“It’s not off the table,” the Maryland Democrat told a Washington Post Live event. “Are we open to discussing ways and means to get that done? Of course we are.”
At the same time, Mr. Hoyer said Mr. Biden doesn’t want to leave a bunch of parts of the proposal on the cutting room floor as the White House seeks GOP buy-in, saying it is an integrated package. He also said a budget mechanism known as “reconciliation” remains an option for Democrats who might need to avoid a GOP filibuster and rely on their razor-thin majorities to pass the package.
Mr. Hoyer argued former President Donald Trump backed a $2 trillion infrastructure package last year, even if the ex-president failed to draw in the lines, so it isn’t wild to ask the GOP to back Mr. Biden‘s push a $2.3 trillion investment in infrastructure.

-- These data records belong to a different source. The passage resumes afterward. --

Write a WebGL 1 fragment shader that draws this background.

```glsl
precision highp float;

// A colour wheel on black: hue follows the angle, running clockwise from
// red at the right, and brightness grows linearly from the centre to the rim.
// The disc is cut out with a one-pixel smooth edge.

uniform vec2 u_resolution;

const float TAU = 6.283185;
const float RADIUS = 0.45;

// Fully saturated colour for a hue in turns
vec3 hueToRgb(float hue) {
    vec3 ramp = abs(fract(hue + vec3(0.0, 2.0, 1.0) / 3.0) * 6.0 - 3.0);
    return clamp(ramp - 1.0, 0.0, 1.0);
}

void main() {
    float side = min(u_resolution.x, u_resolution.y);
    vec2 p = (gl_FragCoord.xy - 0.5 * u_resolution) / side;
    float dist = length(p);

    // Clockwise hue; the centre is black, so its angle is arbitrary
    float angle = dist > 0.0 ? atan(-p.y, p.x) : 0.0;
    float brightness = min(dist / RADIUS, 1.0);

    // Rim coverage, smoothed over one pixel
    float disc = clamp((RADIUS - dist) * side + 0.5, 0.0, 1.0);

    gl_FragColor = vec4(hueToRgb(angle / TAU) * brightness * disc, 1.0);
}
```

Mr. Biden is hitting the road to promote his plan and a $1.8 trillion “families” plan, though Republicans have balked at the price tag. They say it is loaded down with a liberal wish list and should be pared down.
“They have a more limited view of what infrastructure is,” Mr. Hoyer said.
Rep. Lauren Boebert, Colorado Republican, introduced a plan — America’s Infrastructure Modernization Act (AIM) — late Tuesday to fund what she considers to be “real” infrastructure.
“President Biden calls everything under the sun infrastructure, but only 6% of his $2.3 trillion so-called infrastructure plan goes to roads and bridges,” she said. “The rest goes to climate change, increasing government bureaucracy, and unrelated liberal wish-list items. I introduced the AIM Act to offer a targeted, efficient infrastructure plan that works for America.”